Recorded data:

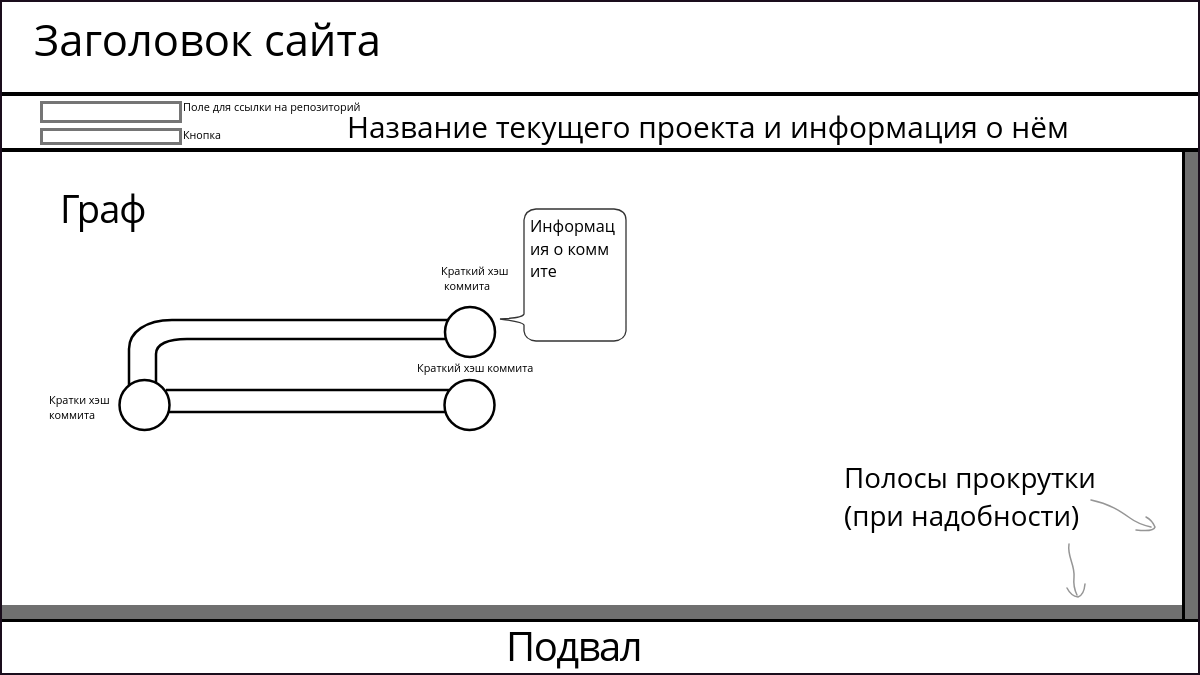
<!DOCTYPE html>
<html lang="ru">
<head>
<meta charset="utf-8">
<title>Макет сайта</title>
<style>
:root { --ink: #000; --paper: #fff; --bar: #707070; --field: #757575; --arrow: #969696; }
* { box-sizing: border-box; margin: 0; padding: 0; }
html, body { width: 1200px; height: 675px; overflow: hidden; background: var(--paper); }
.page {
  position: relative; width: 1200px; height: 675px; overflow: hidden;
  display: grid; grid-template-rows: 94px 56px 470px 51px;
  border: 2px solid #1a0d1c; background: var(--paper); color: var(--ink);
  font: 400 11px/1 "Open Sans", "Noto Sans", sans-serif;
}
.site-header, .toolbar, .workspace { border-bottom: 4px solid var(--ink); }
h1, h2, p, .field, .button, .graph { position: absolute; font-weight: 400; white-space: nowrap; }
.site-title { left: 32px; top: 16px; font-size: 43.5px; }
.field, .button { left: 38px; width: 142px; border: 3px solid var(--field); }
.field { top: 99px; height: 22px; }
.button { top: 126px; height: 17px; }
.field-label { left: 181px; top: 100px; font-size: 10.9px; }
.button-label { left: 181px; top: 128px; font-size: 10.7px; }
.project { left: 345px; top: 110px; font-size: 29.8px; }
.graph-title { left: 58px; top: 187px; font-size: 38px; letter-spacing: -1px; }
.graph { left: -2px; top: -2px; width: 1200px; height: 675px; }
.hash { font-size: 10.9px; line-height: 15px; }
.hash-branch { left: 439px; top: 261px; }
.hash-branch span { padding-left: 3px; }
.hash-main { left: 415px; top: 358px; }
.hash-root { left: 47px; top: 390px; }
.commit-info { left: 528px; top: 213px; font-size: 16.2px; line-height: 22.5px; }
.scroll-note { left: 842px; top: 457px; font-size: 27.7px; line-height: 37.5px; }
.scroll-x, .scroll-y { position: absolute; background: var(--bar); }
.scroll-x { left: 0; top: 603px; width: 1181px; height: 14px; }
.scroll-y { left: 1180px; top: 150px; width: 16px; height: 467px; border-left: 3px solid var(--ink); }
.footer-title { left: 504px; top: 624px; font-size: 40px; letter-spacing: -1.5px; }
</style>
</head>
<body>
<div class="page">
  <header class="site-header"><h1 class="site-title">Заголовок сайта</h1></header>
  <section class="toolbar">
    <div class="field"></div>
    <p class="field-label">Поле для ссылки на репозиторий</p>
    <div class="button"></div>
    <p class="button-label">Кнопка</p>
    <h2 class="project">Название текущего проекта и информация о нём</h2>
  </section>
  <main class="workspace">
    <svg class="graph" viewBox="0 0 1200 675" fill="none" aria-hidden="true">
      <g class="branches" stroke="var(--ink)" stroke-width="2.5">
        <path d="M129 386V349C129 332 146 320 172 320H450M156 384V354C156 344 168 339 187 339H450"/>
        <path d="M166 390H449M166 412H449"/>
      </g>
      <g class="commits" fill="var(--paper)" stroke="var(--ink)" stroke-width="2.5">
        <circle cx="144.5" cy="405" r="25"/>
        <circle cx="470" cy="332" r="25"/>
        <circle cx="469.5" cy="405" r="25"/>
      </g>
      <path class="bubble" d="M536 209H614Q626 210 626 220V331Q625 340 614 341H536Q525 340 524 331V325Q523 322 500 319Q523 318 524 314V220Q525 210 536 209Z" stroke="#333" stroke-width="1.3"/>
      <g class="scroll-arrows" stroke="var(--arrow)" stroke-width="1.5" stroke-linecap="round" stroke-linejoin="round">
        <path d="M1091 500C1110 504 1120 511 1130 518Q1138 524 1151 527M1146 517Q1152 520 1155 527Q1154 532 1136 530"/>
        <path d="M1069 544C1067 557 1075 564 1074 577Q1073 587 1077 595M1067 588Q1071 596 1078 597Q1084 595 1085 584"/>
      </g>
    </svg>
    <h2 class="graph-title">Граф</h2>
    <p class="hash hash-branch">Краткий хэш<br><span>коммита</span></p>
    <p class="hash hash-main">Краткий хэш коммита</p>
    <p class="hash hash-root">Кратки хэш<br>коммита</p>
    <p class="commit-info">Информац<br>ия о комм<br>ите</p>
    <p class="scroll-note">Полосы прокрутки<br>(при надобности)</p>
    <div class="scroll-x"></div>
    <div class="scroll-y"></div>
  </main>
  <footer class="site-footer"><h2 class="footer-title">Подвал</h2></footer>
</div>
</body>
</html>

==

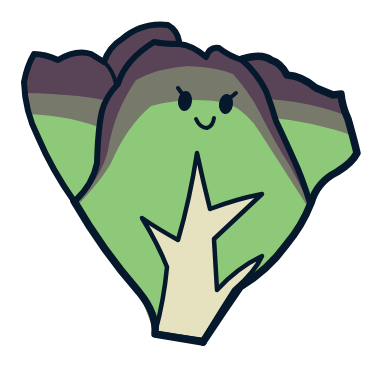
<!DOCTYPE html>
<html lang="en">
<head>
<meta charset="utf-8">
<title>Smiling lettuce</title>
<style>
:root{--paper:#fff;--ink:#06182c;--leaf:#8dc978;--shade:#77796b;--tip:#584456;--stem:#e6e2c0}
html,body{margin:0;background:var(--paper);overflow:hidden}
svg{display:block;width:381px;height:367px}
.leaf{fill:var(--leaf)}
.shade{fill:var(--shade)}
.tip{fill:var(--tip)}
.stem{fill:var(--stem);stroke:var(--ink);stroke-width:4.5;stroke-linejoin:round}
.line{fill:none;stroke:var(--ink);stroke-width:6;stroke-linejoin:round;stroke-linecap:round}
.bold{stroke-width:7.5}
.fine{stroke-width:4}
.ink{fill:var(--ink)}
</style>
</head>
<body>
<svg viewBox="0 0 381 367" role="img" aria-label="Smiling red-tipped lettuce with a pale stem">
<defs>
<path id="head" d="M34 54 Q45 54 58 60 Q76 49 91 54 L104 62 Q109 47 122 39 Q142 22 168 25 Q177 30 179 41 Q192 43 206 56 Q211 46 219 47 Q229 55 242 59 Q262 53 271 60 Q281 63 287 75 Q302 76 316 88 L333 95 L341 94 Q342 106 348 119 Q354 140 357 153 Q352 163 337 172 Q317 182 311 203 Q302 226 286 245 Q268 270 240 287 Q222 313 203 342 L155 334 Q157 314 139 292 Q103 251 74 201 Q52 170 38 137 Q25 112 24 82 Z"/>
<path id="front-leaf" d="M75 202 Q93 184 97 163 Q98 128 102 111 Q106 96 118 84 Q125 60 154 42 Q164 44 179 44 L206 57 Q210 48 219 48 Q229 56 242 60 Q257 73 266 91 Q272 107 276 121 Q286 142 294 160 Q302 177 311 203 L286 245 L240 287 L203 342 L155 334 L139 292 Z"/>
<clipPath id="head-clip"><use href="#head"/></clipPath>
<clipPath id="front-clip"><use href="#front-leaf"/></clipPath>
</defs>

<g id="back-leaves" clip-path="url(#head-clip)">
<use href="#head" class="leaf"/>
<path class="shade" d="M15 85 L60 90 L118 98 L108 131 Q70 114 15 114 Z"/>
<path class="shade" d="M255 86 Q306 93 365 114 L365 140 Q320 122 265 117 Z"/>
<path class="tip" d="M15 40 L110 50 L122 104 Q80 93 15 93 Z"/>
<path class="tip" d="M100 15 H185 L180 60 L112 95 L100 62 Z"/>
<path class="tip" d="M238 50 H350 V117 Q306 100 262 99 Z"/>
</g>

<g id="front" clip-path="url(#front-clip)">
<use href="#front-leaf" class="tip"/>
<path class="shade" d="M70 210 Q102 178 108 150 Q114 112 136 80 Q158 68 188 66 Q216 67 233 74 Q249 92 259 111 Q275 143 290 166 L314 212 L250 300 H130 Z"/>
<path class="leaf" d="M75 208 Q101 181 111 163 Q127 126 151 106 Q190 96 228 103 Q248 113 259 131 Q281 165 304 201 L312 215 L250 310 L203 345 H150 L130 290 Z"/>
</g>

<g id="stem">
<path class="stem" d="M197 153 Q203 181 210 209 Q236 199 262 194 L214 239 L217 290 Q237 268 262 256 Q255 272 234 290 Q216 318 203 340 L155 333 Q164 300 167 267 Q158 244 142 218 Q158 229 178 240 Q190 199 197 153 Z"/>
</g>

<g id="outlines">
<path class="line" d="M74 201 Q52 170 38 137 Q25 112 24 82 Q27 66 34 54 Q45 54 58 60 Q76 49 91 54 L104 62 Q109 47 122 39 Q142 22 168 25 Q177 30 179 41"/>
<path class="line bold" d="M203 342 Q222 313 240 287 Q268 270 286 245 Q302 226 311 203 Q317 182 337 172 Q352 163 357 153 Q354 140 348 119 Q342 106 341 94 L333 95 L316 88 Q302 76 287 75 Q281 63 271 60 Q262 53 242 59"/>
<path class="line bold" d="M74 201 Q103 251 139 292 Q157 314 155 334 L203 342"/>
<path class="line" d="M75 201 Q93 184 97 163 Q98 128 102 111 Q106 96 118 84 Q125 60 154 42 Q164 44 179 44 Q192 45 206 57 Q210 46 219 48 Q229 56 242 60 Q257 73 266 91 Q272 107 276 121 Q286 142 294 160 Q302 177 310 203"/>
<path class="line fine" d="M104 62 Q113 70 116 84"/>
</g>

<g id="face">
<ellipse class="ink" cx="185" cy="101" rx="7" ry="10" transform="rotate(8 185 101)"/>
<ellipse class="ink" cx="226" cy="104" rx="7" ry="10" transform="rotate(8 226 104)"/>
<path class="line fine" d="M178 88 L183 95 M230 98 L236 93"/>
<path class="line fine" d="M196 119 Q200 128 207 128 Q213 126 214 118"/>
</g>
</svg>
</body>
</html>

--

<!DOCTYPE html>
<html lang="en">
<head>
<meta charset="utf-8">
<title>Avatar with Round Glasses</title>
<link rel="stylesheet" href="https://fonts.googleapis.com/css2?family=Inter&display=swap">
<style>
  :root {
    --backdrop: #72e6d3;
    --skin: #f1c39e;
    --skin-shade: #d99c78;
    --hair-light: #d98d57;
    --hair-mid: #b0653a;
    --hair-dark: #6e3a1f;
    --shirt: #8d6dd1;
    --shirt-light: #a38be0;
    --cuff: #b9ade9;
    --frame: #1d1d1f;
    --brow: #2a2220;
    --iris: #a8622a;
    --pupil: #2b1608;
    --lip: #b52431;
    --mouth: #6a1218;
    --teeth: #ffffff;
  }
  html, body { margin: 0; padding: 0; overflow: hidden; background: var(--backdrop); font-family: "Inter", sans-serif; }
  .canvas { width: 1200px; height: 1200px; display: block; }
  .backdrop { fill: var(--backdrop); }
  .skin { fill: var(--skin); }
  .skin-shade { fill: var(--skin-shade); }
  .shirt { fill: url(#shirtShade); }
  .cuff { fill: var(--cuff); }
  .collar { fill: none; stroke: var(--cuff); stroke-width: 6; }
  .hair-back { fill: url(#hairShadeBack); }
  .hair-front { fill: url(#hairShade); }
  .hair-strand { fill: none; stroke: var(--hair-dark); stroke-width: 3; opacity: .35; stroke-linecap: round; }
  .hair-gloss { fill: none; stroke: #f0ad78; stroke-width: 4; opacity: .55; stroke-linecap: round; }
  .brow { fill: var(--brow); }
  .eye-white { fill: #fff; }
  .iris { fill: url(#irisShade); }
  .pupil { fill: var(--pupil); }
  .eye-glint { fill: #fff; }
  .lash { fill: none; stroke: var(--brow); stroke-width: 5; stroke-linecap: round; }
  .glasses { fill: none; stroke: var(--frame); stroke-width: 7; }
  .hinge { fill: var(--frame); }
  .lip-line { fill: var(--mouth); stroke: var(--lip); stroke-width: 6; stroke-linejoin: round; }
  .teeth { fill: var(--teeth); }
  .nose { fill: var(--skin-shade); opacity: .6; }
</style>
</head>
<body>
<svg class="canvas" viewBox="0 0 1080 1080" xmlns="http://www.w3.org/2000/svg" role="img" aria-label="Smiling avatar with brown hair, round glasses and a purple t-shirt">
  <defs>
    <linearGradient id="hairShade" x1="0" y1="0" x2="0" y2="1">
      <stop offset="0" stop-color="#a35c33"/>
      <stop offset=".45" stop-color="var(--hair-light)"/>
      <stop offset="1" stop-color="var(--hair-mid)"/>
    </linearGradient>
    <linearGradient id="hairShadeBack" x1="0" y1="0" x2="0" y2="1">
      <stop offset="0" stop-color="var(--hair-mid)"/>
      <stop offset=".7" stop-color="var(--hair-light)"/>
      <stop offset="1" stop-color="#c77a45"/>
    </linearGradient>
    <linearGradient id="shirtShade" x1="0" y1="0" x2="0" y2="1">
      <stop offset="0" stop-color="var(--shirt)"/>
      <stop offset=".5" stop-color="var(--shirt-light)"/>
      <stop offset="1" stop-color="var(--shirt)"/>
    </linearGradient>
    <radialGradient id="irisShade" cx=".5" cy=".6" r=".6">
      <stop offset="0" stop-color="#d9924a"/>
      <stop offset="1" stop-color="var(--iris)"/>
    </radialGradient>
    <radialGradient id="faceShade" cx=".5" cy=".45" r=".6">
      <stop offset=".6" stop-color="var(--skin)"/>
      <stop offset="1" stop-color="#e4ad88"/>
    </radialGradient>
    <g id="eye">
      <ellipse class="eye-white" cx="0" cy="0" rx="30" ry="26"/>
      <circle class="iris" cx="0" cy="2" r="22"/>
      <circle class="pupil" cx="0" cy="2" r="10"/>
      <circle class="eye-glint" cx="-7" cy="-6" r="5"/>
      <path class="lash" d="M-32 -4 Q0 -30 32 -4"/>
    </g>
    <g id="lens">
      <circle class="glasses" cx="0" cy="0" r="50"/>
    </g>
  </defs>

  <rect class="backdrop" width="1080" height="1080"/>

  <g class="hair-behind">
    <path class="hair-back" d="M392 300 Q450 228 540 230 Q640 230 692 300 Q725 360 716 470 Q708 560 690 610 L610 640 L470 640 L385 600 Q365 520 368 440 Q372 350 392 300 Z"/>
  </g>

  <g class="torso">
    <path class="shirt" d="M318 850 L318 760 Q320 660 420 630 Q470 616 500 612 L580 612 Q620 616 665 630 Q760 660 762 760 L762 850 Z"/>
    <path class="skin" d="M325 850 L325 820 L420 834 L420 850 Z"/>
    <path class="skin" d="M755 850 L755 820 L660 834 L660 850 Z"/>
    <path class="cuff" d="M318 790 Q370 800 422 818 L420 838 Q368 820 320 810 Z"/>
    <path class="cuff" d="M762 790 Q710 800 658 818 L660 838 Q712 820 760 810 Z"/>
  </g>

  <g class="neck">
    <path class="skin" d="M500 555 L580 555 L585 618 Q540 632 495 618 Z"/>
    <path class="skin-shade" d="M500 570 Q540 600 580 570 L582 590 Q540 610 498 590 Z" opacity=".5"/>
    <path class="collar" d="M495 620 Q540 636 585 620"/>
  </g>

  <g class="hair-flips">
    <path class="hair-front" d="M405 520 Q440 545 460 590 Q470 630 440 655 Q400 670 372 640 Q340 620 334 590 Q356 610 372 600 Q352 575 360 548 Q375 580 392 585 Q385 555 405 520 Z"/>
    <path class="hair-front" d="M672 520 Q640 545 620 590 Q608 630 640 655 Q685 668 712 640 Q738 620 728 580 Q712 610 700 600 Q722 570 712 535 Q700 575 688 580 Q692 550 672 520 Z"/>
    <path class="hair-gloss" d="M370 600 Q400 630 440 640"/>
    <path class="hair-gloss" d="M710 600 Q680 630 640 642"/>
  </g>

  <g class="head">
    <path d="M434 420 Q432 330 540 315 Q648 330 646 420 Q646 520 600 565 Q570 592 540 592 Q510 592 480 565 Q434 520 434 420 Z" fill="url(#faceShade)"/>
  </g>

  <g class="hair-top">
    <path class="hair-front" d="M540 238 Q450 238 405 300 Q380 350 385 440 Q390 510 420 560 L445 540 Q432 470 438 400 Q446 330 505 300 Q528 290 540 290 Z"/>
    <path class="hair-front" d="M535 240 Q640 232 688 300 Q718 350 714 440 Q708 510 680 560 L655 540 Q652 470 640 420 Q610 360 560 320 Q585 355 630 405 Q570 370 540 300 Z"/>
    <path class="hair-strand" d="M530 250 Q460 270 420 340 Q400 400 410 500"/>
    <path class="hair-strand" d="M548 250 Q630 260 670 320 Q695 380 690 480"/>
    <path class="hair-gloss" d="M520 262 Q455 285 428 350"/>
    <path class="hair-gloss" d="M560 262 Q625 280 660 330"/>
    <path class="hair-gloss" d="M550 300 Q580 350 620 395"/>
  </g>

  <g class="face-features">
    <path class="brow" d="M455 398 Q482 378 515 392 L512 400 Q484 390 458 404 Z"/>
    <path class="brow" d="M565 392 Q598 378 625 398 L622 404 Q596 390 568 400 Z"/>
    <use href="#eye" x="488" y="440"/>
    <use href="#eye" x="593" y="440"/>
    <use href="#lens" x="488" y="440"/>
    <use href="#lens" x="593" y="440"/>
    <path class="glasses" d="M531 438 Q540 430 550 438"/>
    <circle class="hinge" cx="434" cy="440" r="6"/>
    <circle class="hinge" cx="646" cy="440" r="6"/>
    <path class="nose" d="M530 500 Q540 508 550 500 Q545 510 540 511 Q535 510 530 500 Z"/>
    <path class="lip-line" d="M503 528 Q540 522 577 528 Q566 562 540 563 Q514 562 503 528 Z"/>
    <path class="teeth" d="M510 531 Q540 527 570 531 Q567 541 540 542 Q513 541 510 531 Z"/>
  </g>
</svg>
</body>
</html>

Task to complete:
Show all lines from the records above where the word "skin" occurs.

Written response:
    --skin: #f1c39e;
    --skin-shade: #d99c78;
  .skin { fill: var(--skin); }
  .skin-shade { fill: var(--skin-shade); }
  .nose { fill: var(--skin-shade); opacity: .6; }
      <stop offset=".6" stop-color="var(--skin)"/>
    <path class="skin" d="M325 850 L325 820 L420 834 L420 850 Z"/>
    <path class="skin" d="M755 850 L755 820 L660 834 L660 850 Z"/>
    <path class="skin" d="M500 555 L580 555 L585 618 Q540 632 495 618 Z"/>
    <path class="skin-shade" d="M500 570 Q540 600 580 570 L582 590 Q540 610 498 590 Z" opacity=".5"/>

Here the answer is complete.